First my friend Kim and I were off to the eastern side of the state to pick up my rescue mare and 3 more for the trip back over the mountains. It was a L O N G day..but well worth the effort.
You can view the story and pictures of Herbie, now known as Hobo and his friend the yearling appy colt now known as Dingo at SOS (linked on this page).
We also brought back a yearling black Arab filly and I'm sure there will also be updates posted on SOS about her.
My filly was previously mentioned in my first post under the Cast of Characters as Jillian.
Jillian now has a new name...Jasmine...she responds to Jasmine, she really responds to Princess Jasmine, but she doesn't like Jazzy for short LOL.
She settled in really well the first night. I kept her in the round pen just to get her land legs back and check out her surroundings. She barely even blinked at her neighbors the Llamas.
And was very calmly taking in everything, looking at all the other horses in the various fields.
Sat. I got a chance to handle her a little. At first she wasn't sure she wanted me to catch her, but it appears she's had some type of round pen work as she did turn and face me when I controlled her direction after her first evasion. I started out just brushing her and combing her mane and tail, then looped the lead around the rail to see if she would pick up her feet. Her feet may or may not have been handled in the past. She was a little hesitant with the front so I didn't ask for a lot. Just a pick up pause set down. Her back are another matter. She is VERY touchy in her rear area. Any kind of movement towards her back end has her moving away from you. When finally able to rub the leg down and ask for the foot as soon as it comes up she starts jerk/kicking it. So with the help of my sister we just used a soft rope loop at the ankle to teach her to just lift and relax the leg. She caught on real quick and when we didn't get all after her with the jerking but just talked to her calmly and let her work through it she stopped almost immediately. We think that she's probably been hit in the past for jerking her feet away. By the end of the session she would pick up both hind feet eand hold them relaxed with no kicking action. We probably worked with her a total of 15-20 minutes overall and once she figured what we were asking she was quick to pick up the verbal cue of foot and a light pressure on the rope.
After the lesson I put her in one of the smaller fields with not to much grass, as I don't know how much exposure she's had to fresh grass and don't want to overload her system changing diet to fast. So she has little grass and as much hay as she wants. When turned out she very calmly walked herself around the perimiter of the field. Checked out the "neighbors" Cathy's mob =) and settled in. When the mares and foals across the way moved towards the back of their field she ran a couple circles, went whew its to hot for this and went back to nosing around her hay.

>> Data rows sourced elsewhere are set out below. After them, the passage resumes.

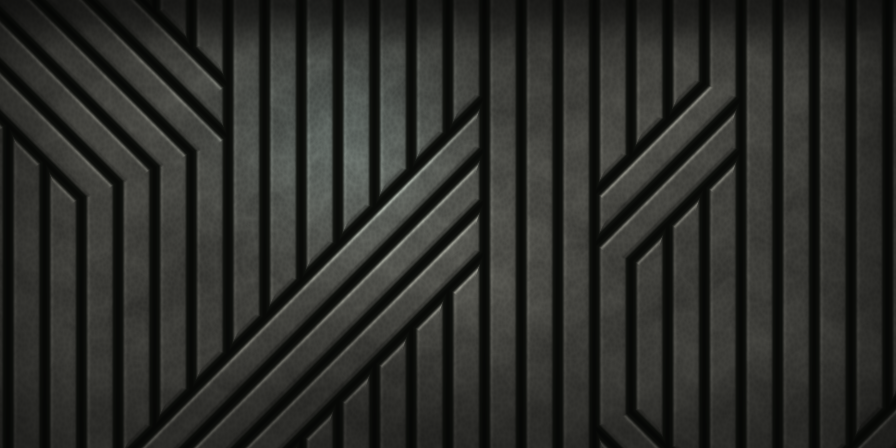
This background is drawn by a WebGL 2 fragment shader. Its source:

```glsl
#version 300 es
precision highp float;

uniform vec2 u_resolution;
out vec4 fragColor;

vec2 hash2(vec2 p) {
    vec3 q = fract(p.xyx * vec3(0.1031, 0.1030, 0.0973));
    q += dot(q, q.yzx + 33.33);
    return fract((q.xx + q.yz) * q.zy);
}

// Distance to the closest random point, one point per cell
float cellular(vec2 p) {
    vec2 cell = floor(p), local = fract(p);
    float nearest = 2.0;
    for (int y = -1; y <= 1; y++)
        for (int x = -1; x <= 1; x++) {
            vec2 offset = vec2(x, y);
            nearest = min(nearest, length(offset + hash2(cell + offset) - local));
        }
    return nearest;
}

// Soft smudges from layered, warped sines
float smudges(vec2 p) {
    float sum = 0.0, weight = 0.5;
    for (int i = 0; i < 5; i++) {
        p += 0.6 * sin(p.yx * 1.3 + float(i) * 1.7);
        sum += weight * sin(p.x) * sin(p.y + 0.8);
        p = mat2(1.5, 1.0, -1.0, 1.5) * p;
        weight *= 0.6;
    }
    return sum;
}

float toInteger(float q) {
    return 0.5 - abs(fract(q) - 0.5);
}

// Replace the planks by a run of them where 0 < q < count, and trim the rest
float band(float edge, float q, float count) {
    return q > 0.0 && q < count ? toInteger(q) : min(edge, max(-q, q - count));
}

// Distance to the nearest groove, in plank widths
float plankEdge(vec2 p) {
    float u = p.x, rise = p.x - p.y, fall = p.x + p.y;
    float edge = toInteger(u);
    if (u < 13.0) {
        // Planks that bend from a falling slope to upright
        if (u < 6.0)
            edge = min(band(edge, max(u - 2.0, (fall - 8.82) * 0.7071), 5.0), 6.0 - u);
        // Long rising planks
        edge = min(band(edge, (rise - 3.44) * 0.7071, 3.0), 13.0 - u);
    } else if (u > 16.0 && u < 20.0) {
        // Pair of planks with a bend at each end
        float slope = max(u - 19.0, (rise - 9.05) * 0.7071);
        float foot = min(u - 15.0, (fall - 17.99) * 0.7071 + 2.0);
        edge = min(band(edge, min(foot, slope), 2.0), min(u - 16.0, 20.0 - u));
    } else if (u > 20.0) {
        edge = band(edge, (rise - 22.96) * 0.7071, 3.0);
    }
    return edge;
}

float glow(vec2 p, vec2 center, vec2 size) {
    vec2 q = (p - center) / size;
    return exp(-dot(q, q));
}

void main() {
    vec2 p = gl_FragCoord.xy / u_resolution.y;
    vec2 plank = vec2(p.x - 0.018, p.y) / 0.0818;
    float edge = plankEdge(plank);

    // Broad light, dimmed toward the borders
    float coolGlow = glow(p, vec2(0.76, 0.71), vec2(0.26, 0.25));
    float light = 0.215 + 0.12 * coolGlow
        + 0.08 * glow(p, vec2(0.98, 0.50), vec2(0.45, 0.28))
        + 0.05 * glow(p, vec2(1.58, 0.68), vec2(0.25, 0.25))
        + 0.03 * glow(p, vec2(0.25, 0.55), vec2(0.35, 0.30));
    light *= mix(0.45, 1.0, smoothstep(0.0, 0.14, 1.0 - p.y));
    light *= mix(0.72, 1.0, smoothstep(0.0, 0.25, p.y));
    light *= mix(0.75, 1.0, smoothstep(0.0, 0.2, min(p.x, u_resolution.x / u_resolution.y - p.x)));

    // Worn surface: wide stains, mottling and fine grain
    float wear = 1.0 + 0.16 * smudges(p * vec2(5.0, 9.0))
        + 0.10 * smudges(p * vec2(32.0, 40.0) + 4.0)
        + 0.14 * (cellular(p * vec2(110.0, 80.0)) - 0.5);

    // Rims that face up catch the light, those that face down lose it
    const float STEP = 0.06;
    float facing = (edge - plankEdge(plank + STEP * vec2(-0.2, 0.98))) / STEP;
    facing = clamp(facing, -1.0, 1.0);
    float rim = exp(-pow((edge - 0.2) / 0.045, 2.0));

    vec3 tint = mix(vec3(1.02, 1.02, 0.95), vec3(0.97, 1.05, 1.0), coolGlow);
    vec3 surface = tint * light * wear * (1.0 + rim * facing * (facing > 0.0 ? 0.85 : 0.3));
    vec3 groove = vec3(0.05, 0.057, 0.045) * (0.5 + 2.0 * light);
    groove *= mix(0.6, 1.0, smoothstep(0.02, 0.1, edge));
    fragColor = vec4(mix(groove, surface, smoothstep(0.10, 0.20, edge)), 1.0);
}
```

Today was pretty much a repeat of yesterday although I had to catch her in the field. Once again as I approach she would turn and walk away but if you step up and turn her back she is directed very easy. A couple passes back and forth and she just stopped and waited for me to walk up and halter her. Took her to the round pen and worked on her feet again. She remembered the front so well I held them a little longer cupping the hoof and patting the bottom of her foot...just messing with it to prepare her for her first trim with me in a couple weeks. After each pickup, hold and patting session she got lots of pets and praise....I don't think she's had alot of that. Then we moved to the back feet again. She really wants to keep the hind end away from you so we once again just looped her foot to raise and hold it. Then when she was releaxed with that worked on just rubbing the hip and then down the leg. Had some more jerk away with the rub down the leg, but when there was no "punishment", just another request to pick up and hold she came around after just a couple requests.
She is very bright, and catches on quickly what we are asking of her. My impression is that she's been worked with...probably manhandled or worked with a very heavy hand, and little or no praise for a good job. I wouldn't think abused...but there doesn't appear to be much of praise and "good girl's" in her background. And she is responding to that very well. I am also using a lot of voice commands to let her know exactly what is expected. Repitition and a kind firm hand will do wonders with this mare.
AND I think I figured out how such a nice girl ended up at running through the auction without any papers or ID...When we were looking at her teeth closer today, she is VERY parrot mouthed. Not just a slight overbite, but a good inch or so. I'll be calling my vet to ask if there is anything special to take into consideration for a parrot mouth in the way of feeding, teeth care etc. seating a bit next year. While it's something a breeder would not want associated with their stud or breeding program, it's not an isurmountable issue. Just something to be aware of when it comes to mouth upkeep.